There are quite a few similarities between the 9360 and the Bold 9900, despite the lower pricetag – as well as the same OS, there is NFC for contactless payments, good connectivity in the shape of Wi-Fi, HSPDA and A-GPS, and a five megapixel snapper.

But that is where the similarities end – the 9360 has a disappointing 800MHz chip (instead of the 9900’s 1.2GHz model), and RAM is just 512MB, which means the phone’s performance is more sluggish.

At the end of the day, the 9360’s price is just too high – SIM-free it will cost more than £300 and even on contract you’ll be paying 20 quid–plus. And besides, you can choose an Android handset with a good keyboard and touchscreen (the Samsung Galaxy Pro, for instance) and have hundreds of thousands of apps to choose from.

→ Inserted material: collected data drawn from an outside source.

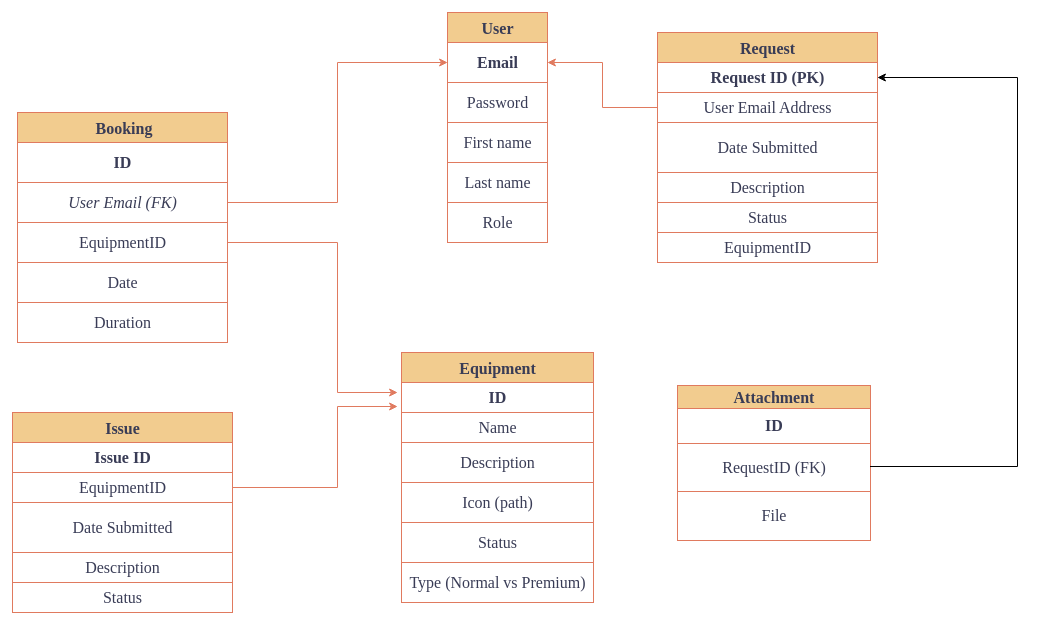
<!DOCTYPE html>
<html lang="en">
<head>
<meta charset="utf-8">
<title>Equipment booking: entity relationship diagram</title>
<style>
  :root {
    --paper: #ffffff;
    --header: #f2cc8f;
    --line: #e07a5f;
    --ink: #393c56;
    --accent: #000000;
  }
  * { box-sizing: border-box; margin: 0; padding: 0; }
  html, body { width: 1038px; height: 625px; overflow: hidden; background: var(--paper); }
  .diagram {
    position: relative; width: 1038px; height: 625px; overflow: hidden;
    font: 16px/18px "Liberation Serif", "Noto Serif", serif; color: var(--ink);
  }
  .entity {
    position: absolute; display: flex; flex-direction: column;
    border: solid var(--line); border-width: 0 1px 1px; background: var(--paper);
  }
  .entity h2, .entity li {
    display: flex; align-items: center; justify-content: center;
    border-top: 1px solid var(--line); height: 40px; white-space: nowrap;
  }
  .entity h2 { height: 30px; font-size: 16px; background: var(--header); padding-top: 2px; }
  .entity ul { list-style: none; }
  .entity .short { height: 30px; }
  .entity .tall { height: 50px; }
  .entity .key { font-weight: bold; }
  .entity .foreign { font-style: italic; }

  .booking { left: 17px; top: 112px; width: 211px; }
  .booking h2 { padding-left: 3px; }
  .user { left: 447px; top: 12px; width: 101px; }
  .request { left: 657px; top: 32px; width: 221px; }
  .issue { left: 12px; top: 412px; width: 221px; }
  .equipment { left: 401px; top: 352px; width: 193px; }
  .attachment { left: 677px; top: 385px; width: 194px; }
  .attachment h2 { height: 23px; }
  .attachment .key { height: 35px; }
  .attachment .reference { height: 48px; }
  .attachment .file { height: 49px; }

  .relations { position: absolute; left: 0; top: 0; fill: none; stroke: var(--line); }
  .relations .head { fill: var(--line); }
  .relations .attachment-link { stroke: var(--accent); }
  .relations .attachment-link .head { fill: var(--accent); }
</style>
</head>
<body>
<main class="diagram">
  <section class="entity booking">
    <h2>Booking</h2>
    <ul>
      <li class="key">ID</li>
      <li class="foreign">User Email (FK)</li>
      <li>EquipmentID</li>
      <li>Date</li>
      <li>Duration</li>
    </ul>
  </section>

  <section class="entity user">
    <h2>User</h2>
    <ul>
      <li class="key">Email</li>
      <li>Password</li>
      <li>First name</li>
      <li>Last name</li>
      <li>Role</li>
    </ul>
  </section>

  <section class="entity request">
    <h2>Request</h2>
    <ul>
      <li class="key short">Request ID (PK)</li>
      <li class="short">User Email Address</li>
      <li class="tall">Date Submitted</li>
      <li class="short">Description</li>
      <li class="short">Status</li>
      <li class="short">EquipmentID</li>
    </ul>
  </section>

  <section class="entity issue">
    <h2>Issue</h2>
    <ul>
      <li class="key short">Issue ID</li>
      <li class="short">EquipmentID</li>
      <li class="tall">Date Submitted</li>
      <li class="short">Description</li>
      <li class="short">Status</li>
    </ul>
  </section>

  <section class="entity equipment">
    <h2>Equipment</h2>
    <ul>
      <li class="key short">ID</li>
      <li class="short">Name</li>
      <li>Description</li>
      <li>Icon (path)</li>
      <li>Status</li>
      <li>Type (Normal vs Premium)</li>
    </ul>
  </section>

  <section class="entity attachment">
    <h2>Attachment</h2>
    <ul>
      <li class="key">ID</li>
      <li class="reference">RequestID (FK)</li>
      <li class="file">File</li>
    </ul>
  </section>

  <svg class="relations" width="1038" height="625" viewBox="0 0 1038 625" aria-hidden="true">
    <defs>
      <path id="arrowhead" d="M0 0L-7 3.5L-5 0L-7 -3.5Z"/>
    </defs>
    <g class="booking-user-link">
      <polyline points="228,202.5 337.5,202.5 337.5,62.5 441,62.5"/>
      <use class="head" href="#arrowhead" x="446.5" y="62.5"/>
    </g>
    <g class="request-user-link">
      <polyline points="657,107.5 602.5,107.5 602.5,62.5 554,62.5"/>
      <use class="head" href="#arrowhead" transform="translate(548.5 62.5) scale(-1 1)"/>
    </g>
    <g class="booking-equipment-link">
      <polyline points="228,242.5 337.5,242.5 337.5,392.5 391,392.5"/>
      <use class="head" href="#arrowhead" x="396.5" y="392.5"/>
    </g>
    <g class="issue-equipment-link">
      <polyline points="233,487.5 337.5,487.5 337.5,406.5 391,406.5"/>
      <use class="head" href="#arrowhead" x="396.5" y="406.5"/>
    </g>
    <g class="attachment-link">
      <polyline points="870,466.5 1017.5,466.5 1017.5,77.5 884,77.5"/>
      <use class="head" href="#arrowhead" transform="translate(878.5 77.5) scale(-1 1)"/>
    </g>
  </svg>
</main>
</body>
</html>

Our conclusion

We don’t like having to revert to using a trackpad rather than a touchscreen – and the handset is just too costly. If you’re set on buying a Blackberry, spend a little more and get the Bold 9900 instead.

Pros:
Great keyboard; cheaper than other BlackBerrys; usual BlackBerry functionality
Cons:
No touchscreen; disappointing choice of apps
Rating:
  • Look and Feel 3 Stars
  • Ease of use 3 Stars
  • Features 3 Stars
  • Performance 3 Stars
  • Battery life 2 Stars

Final verdict: 3 Stars

Review by Mobile Choice